Discretionary effort is commonly conceptualised as Organisational Citizenship Behaviour (OCB). It takes organisational commitment to the next level where employees engage in behaviours that are beyond the organisations core purpose, and which foster a social and psychological environment conducive to work. Citizenship behaviours go far beyond what is in an employee’s job description and are demonstrated in terms of helpfulness, conscientiousness, civic virtue and sportsmanship. They are freely given and go beyond the call of duty as a result of being truly engaged in the organisations purpose.
Imagine if all members of your company jumped out of bed in the morning itching to get to work on some new innovative product or service, or to take the initiative to impress their customers with every interaction. Surely this is better than looking off into the distance wondering if the grass is greener elsewhere!
- Appoint leaders who are engaged and capable
- Engage employees in the development of a new collective vision
- Implement systems conducive to knowledge sharing
- Encourage creativity and innovation
- Delegate decision making and support employees with the resources they require
Gunavathy, J. S., & Indumathi, G. (2011). Leadership and Organization Citizenship Behavior - A Study among Employees of a Civil Engineering Company. BVIMR Management Edge, 4(1), 66-81.
Macey, W. H., & Schneider, B. (2008). The Meaning of Employee Engagement. Industrial & Organizational Psychology, 1(1), 3-30.
Markos, S., & Sridevi, M. S. (2010). Employee Engagement: The Key to Improving Performance. International Journal of Business & Management, 5(12), 89-96.
Mastrangelo, P. M. (2009). Will Employee Engagement Be Hijacked or Reengineered? OD Practitioner, 41(2), 13-18.
McLean, L. D. (2005). Organizational Culture's Influence on Creativity and Innovation: A Review of the Literature and Implications for Human Resource Development. Advances in Developing Human Resources, 7(2), 226-246.
Saks, A. M. (2006). Antecedents and consequences of employee engagement. Journal of Managerial Psychology, 21(7), 600-619.
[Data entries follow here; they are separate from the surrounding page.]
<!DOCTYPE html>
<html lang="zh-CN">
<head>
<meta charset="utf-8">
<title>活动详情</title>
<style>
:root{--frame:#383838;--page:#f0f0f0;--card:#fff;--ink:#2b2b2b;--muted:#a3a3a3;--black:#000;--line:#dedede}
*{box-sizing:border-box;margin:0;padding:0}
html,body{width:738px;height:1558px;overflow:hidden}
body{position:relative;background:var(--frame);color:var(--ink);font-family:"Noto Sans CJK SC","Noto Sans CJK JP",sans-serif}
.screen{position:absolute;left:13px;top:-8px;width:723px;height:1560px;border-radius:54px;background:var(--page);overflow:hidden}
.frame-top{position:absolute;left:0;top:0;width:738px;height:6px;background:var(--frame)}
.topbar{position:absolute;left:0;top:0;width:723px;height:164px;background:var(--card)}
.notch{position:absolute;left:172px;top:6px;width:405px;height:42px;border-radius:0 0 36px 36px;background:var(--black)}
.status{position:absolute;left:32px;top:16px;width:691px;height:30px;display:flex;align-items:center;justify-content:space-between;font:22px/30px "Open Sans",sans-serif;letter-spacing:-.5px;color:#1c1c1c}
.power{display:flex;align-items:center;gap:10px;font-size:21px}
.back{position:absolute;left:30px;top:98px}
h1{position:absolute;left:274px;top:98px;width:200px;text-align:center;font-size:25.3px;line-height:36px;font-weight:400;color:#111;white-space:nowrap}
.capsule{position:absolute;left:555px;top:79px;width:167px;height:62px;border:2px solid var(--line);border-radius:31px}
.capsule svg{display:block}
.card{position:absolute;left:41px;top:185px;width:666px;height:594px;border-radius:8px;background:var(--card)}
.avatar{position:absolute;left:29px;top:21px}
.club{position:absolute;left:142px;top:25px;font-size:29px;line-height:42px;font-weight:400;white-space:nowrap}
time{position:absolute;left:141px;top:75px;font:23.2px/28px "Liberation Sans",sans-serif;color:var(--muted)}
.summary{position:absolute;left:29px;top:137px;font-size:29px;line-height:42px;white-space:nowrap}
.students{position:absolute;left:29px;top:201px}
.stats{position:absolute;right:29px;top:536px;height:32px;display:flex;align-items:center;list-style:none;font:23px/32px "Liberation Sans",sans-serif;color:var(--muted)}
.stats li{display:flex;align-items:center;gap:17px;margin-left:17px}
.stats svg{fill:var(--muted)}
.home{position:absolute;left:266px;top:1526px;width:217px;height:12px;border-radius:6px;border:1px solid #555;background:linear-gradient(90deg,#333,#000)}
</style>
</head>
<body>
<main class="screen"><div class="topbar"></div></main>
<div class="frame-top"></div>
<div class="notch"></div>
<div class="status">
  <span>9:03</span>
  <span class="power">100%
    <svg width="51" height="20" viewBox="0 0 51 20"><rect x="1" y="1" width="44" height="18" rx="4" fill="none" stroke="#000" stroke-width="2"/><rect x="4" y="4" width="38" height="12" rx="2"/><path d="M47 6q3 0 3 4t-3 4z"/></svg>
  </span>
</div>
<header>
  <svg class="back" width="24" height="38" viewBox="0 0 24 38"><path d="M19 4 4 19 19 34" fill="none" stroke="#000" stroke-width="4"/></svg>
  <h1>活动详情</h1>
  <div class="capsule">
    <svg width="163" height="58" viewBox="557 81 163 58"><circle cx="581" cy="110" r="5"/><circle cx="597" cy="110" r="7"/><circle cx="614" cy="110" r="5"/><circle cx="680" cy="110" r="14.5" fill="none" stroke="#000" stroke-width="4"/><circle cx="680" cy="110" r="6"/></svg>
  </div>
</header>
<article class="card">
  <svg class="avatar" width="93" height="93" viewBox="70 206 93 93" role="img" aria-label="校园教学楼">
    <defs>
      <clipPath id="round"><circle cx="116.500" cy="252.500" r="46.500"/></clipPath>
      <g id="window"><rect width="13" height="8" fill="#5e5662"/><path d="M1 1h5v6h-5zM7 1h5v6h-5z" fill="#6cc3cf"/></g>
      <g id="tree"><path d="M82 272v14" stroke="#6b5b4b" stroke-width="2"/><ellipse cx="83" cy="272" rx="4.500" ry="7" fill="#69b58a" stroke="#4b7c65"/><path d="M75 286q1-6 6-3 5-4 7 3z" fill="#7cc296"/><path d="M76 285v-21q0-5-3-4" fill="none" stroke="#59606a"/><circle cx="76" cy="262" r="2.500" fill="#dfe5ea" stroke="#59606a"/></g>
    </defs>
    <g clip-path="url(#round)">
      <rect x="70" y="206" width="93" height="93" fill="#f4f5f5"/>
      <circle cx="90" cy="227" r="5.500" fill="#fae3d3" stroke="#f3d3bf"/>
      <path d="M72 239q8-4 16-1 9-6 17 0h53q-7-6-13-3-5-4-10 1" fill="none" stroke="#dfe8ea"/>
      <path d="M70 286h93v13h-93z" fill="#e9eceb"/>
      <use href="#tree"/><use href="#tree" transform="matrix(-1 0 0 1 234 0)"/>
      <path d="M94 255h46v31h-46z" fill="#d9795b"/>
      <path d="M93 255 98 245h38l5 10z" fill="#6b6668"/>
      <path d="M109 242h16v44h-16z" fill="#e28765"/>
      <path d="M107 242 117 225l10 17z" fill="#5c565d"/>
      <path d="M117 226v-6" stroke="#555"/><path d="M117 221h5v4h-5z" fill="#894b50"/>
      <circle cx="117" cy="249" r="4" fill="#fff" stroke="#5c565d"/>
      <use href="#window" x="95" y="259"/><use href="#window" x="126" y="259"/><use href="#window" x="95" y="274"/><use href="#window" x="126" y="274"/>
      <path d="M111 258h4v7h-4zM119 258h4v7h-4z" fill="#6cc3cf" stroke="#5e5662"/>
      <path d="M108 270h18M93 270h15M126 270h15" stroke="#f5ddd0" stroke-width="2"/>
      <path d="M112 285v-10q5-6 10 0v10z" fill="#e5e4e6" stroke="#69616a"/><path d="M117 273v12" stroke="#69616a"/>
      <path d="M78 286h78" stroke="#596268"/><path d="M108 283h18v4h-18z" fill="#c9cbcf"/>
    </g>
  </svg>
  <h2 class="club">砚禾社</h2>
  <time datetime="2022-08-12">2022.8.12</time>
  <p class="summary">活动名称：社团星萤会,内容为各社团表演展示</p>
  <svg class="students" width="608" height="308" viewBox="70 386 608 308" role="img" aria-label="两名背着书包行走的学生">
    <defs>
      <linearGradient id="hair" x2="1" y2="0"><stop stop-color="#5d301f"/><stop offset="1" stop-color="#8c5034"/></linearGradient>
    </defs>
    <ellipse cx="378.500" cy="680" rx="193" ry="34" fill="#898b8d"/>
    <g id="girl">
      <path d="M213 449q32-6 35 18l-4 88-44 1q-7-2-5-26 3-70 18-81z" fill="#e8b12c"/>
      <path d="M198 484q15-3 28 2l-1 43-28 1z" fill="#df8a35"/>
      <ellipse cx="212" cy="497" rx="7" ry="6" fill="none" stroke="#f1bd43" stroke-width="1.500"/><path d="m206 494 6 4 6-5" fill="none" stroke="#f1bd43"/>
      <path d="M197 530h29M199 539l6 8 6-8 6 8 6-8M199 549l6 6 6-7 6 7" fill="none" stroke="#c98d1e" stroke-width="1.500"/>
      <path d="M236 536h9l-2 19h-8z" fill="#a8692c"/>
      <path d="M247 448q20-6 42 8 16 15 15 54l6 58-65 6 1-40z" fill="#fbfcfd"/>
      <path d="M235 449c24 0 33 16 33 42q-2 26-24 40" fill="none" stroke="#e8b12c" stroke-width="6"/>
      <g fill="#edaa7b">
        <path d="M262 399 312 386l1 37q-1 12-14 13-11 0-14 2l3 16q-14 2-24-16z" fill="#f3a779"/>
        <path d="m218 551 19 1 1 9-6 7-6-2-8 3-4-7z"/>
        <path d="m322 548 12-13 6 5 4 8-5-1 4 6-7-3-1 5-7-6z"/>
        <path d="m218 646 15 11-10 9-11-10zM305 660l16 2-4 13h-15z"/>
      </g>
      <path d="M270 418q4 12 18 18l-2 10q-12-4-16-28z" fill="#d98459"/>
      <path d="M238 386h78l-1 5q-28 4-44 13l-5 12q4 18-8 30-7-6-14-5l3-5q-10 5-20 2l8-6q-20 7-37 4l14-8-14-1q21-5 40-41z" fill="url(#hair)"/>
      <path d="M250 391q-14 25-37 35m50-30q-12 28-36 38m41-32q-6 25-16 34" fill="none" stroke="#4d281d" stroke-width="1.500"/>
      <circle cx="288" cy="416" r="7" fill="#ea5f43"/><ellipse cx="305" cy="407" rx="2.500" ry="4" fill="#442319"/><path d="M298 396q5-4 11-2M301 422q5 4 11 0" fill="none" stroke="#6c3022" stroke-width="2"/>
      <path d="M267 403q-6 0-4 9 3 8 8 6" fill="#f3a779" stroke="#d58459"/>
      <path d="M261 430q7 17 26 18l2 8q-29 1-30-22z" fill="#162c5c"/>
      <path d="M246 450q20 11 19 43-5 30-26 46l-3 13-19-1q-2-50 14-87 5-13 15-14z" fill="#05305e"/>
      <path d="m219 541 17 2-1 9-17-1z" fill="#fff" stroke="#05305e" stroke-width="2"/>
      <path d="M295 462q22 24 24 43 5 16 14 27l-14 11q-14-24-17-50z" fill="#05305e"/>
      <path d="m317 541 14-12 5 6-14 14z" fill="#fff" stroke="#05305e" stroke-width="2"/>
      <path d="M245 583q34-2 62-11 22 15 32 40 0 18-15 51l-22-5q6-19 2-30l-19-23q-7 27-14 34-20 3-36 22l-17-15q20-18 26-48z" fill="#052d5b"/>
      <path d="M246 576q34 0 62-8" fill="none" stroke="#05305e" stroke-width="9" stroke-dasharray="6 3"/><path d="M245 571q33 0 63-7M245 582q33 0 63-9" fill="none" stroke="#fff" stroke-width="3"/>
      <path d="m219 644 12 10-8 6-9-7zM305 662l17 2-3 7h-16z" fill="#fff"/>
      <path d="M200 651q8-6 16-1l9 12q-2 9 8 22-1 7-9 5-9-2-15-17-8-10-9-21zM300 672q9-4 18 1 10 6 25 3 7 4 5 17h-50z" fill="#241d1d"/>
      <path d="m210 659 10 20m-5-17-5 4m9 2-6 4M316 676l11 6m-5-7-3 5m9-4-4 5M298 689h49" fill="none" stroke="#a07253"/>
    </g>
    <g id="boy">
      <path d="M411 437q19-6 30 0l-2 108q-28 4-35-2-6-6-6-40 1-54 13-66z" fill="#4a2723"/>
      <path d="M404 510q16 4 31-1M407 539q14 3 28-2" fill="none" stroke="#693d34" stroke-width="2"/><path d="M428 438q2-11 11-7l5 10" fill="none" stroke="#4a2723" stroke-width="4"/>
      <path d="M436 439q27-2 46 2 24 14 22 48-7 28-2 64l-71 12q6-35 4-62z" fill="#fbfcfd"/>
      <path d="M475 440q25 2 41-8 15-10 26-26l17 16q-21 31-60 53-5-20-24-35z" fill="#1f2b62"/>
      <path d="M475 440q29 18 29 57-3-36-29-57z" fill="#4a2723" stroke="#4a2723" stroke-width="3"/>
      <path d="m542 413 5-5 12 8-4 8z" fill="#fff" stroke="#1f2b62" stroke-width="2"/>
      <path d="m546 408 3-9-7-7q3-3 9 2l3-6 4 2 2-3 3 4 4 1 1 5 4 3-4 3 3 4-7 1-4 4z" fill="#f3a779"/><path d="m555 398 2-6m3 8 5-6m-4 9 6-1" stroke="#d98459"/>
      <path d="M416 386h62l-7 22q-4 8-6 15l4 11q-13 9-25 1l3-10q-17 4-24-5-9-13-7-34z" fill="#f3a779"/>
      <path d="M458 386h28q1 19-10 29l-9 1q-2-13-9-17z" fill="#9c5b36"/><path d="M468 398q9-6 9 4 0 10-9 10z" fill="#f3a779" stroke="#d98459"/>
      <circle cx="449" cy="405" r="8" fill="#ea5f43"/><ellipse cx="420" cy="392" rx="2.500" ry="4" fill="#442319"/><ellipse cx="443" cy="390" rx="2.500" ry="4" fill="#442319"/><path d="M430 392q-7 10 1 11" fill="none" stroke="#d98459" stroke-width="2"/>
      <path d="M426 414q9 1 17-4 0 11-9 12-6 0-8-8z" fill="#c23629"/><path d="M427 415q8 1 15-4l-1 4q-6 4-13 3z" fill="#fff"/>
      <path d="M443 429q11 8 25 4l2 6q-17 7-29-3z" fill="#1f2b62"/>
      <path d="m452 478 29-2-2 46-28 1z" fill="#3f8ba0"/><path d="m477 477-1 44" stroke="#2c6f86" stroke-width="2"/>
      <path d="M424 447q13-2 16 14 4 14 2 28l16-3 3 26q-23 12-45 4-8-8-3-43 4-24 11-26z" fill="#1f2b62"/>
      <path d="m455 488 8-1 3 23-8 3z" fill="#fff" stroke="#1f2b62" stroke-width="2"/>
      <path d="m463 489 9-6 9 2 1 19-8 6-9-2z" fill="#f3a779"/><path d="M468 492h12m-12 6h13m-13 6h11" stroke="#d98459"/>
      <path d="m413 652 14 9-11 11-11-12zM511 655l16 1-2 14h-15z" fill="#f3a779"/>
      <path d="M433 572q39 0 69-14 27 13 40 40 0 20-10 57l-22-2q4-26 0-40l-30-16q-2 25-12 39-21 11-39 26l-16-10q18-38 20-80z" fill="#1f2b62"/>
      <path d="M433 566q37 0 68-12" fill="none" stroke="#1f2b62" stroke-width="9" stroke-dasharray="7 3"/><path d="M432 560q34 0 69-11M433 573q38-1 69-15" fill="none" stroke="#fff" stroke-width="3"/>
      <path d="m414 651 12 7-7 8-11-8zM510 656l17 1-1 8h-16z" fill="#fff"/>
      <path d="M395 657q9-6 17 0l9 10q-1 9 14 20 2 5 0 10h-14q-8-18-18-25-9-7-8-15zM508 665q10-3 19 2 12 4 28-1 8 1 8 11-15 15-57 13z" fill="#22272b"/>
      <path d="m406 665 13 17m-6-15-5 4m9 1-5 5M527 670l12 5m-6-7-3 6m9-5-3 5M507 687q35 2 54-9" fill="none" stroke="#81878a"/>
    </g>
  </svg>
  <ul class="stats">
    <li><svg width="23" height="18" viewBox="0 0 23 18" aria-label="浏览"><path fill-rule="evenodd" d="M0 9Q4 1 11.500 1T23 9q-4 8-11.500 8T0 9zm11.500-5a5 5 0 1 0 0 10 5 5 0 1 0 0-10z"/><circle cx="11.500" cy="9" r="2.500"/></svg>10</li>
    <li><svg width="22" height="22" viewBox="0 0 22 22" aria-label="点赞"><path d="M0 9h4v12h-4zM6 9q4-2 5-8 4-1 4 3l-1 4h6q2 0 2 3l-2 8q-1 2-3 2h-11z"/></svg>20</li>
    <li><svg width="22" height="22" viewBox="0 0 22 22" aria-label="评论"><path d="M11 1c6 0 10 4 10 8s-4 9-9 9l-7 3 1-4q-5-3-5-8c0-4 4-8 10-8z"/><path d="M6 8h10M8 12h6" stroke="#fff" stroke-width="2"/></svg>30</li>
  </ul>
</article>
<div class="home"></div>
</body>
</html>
Sarkar, S. (2011). A STUDY ON EMPLOYEE ENGAGEMENT AT MANUFACTURING INDUSTRIES. Global Management Review, 5(3), 62-72.
Welbourne, T. M. (2007). Employee engagement: Beyond the fad and into the executive suite. Leader to Leader, 2007(44), 45-51.
Wiley, J. W. (2010). The impact of effective leadership on employee engagement. Employment Relations Today (Wiley), 37(2), 47-52.